[Source texts of formatted documents]
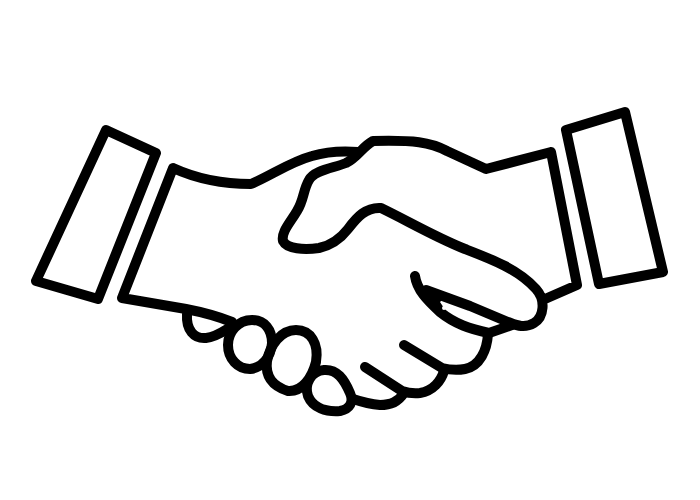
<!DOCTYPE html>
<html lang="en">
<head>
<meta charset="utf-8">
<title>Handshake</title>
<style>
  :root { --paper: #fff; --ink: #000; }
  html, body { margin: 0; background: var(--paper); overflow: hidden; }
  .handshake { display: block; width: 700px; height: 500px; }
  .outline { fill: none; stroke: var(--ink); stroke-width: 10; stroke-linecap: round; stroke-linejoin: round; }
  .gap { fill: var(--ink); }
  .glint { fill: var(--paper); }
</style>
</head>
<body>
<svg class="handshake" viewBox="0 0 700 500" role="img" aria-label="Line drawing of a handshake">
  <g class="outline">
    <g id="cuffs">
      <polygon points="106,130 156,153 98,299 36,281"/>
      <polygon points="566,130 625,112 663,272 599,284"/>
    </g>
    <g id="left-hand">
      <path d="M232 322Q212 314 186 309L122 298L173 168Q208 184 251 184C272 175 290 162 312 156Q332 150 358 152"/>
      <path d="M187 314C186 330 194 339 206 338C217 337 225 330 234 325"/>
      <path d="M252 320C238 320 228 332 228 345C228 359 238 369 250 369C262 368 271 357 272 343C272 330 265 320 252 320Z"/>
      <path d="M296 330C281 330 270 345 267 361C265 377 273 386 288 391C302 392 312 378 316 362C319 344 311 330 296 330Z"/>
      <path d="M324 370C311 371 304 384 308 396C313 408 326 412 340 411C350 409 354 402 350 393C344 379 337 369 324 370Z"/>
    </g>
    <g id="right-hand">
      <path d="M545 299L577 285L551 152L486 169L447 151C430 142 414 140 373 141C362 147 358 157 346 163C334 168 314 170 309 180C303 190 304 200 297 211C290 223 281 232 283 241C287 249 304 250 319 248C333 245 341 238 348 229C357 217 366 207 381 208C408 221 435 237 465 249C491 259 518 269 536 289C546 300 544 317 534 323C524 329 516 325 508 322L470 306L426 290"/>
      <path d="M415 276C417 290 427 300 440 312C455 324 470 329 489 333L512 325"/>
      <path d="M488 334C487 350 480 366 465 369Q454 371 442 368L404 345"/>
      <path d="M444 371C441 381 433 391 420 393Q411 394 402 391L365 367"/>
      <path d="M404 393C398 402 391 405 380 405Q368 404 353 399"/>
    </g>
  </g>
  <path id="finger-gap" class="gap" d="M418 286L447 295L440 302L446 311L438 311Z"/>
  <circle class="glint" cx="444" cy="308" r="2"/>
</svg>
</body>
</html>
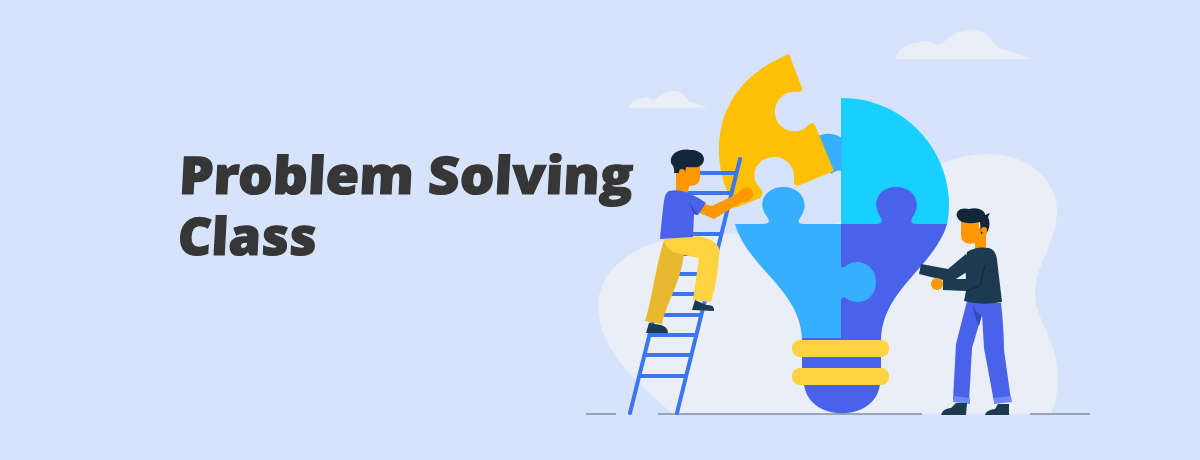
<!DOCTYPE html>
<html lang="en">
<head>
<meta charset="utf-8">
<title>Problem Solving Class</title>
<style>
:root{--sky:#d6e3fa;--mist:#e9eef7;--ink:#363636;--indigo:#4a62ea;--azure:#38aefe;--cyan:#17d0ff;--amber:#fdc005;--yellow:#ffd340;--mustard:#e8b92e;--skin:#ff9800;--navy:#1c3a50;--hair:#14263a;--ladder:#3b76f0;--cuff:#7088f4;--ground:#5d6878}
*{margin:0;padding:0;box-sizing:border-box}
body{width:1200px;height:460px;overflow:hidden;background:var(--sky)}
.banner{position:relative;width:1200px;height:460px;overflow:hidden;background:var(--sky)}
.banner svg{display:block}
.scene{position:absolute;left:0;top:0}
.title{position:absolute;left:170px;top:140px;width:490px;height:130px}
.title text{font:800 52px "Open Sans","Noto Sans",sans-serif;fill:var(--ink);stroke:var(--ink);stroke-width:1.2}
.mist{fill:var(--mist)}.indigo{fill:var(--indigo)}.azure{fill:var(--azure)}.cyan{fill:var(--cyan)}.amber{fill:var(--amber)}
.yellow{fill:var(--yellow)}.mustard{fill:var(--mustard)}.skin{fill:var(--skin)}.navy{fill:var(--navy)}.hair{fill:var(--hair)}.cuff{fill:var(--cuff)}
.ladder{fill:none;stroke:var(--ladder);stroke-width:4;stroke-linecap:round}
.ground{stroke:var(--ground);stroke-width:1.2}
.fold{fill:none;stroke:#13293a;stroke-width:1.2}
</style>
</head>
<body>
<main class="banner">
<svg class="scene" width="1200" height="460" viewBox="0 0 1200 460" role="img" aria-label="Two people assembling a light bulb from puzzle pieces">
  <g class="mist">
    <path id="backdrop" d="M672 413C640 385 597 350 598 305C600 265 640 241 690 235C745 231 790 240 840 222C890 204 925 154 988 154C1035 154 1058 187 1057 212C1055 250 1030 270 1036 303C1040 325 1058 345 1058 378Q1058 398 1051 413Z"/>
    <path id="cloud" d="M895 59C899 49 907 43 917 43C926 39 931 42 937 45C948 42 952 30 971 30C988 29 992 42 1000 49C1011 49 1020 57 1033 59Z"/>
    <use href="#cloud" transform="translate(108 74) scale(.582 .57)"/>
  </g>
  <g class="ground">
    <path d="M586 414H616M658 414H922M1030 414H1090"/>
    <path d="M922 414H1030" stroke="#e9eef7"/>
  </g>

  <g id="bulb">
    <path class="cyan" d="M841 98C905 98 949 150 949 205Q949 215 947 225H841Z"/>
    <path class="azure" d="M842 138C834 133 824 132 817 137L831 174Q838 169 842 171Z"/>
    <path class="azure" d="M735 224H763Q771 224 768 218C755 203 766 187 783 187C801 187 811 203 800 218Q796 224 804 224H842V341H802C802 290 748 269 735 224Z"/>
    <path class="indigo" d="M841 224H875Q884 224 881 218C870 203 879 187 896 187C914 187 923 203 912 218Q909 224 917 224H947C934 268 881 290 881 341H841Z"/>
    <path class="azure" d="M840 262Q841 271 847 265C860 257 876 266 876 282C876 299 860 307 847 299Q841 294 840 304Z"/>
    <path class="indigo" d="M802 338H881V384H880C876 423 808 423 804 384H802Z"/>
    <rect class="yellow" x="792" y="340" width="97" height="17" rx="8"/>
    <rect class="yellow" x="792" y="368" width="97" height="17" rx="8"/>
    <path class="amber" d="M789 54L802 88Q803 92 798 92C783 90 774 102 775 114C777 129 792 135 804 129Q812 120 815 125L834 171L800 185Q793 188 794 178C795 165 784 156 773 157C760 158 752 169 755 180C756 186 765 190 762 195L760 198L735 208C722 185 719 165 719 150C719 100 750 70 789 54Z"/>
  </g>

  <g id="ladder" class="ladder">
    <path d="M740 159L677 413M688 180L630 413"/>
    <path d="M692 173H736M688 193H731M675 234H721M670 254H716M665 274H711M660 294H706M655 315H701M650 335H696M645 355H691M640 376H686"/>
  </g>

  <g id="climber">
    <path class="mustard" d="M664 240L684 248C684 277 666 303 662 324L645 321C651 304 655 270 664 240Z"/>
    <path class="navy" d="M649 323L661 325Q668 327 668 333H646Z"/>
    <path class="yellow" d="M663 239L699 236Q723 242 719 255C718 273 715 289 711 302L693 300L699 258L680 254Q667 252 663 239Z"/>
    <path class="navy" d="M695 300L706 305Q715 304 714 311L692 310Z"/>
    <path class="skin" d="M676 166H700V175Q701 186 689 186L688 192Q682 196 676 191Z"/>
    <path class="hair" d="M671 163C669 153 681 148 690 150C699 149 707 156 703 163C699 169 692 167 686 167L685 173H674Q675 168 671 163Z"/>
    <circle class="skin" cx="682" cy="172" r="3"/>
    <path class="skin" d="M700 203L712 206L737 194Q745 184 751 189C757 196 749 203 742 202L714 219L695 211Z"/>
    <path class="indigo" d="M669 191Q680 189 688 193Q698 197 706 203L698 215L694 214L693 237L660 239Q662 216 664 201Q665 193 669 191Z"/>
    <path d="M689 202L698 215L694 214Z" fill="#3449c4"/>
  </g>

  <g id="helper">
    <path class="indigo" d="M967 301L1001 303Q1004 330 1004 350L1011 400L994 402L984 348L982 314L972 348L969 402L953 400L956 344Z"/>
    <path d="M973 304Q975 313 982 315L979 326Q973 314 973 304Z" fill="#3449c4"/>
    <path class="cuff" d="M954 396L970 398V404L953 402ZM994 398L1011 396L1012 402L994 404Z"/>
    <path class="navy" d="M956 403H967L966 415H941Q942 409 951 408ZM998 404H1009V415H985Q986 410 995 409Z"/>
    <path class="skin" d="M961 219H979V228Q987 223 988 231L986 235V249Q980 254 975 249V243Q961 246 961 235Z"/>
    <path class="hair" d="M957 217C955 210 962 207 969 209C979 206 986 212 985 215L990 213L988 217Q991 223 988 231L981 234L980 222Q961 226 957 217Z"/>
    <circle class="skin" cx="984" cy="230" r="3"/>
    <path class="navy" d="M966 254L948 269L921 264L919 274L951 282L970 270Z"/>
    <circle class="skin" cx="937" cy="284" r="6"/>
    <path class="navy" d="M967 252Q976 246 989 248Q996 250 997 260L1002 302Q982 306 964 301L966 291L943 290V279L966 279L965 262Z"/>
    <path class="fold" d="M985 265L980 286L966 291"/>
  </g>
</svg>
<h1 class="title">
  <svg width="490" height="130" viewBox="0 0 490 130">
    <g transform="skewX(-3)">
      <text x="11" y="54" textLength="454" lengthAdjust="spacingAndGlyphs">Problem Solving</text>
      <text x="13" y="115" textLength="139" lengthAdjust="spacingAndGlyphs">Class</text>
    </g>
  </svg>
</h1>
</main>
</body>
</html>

REQUIRED WORK
Scan the lines above for the word "mist", then copy each line that has it.

OUTPUT FOR THIS EXERCISE
:root{--sky:#d6e3fa;--mist:#e9eef7;--ink:#363636;--indigo:#4a62ea;--azure:#38aefe;--cyan:#17d0ff;--amber:#fdc005;--yellow:#ffd340;--mustard:#e8b92e;--skin:#ff9800;--navy:#1c3a50;--hair:#14263a;--ladder:#3b76f0;--cuff:#7088f4;--ground:#5d6878}
.mist{fill:var(--mist)}.indigo{fill:var(--indigo)}.azure{fill:var(--azure)}.cyan{fill:var(--cyan)}.amber{fill:var(--amber)}
  <g class="mist">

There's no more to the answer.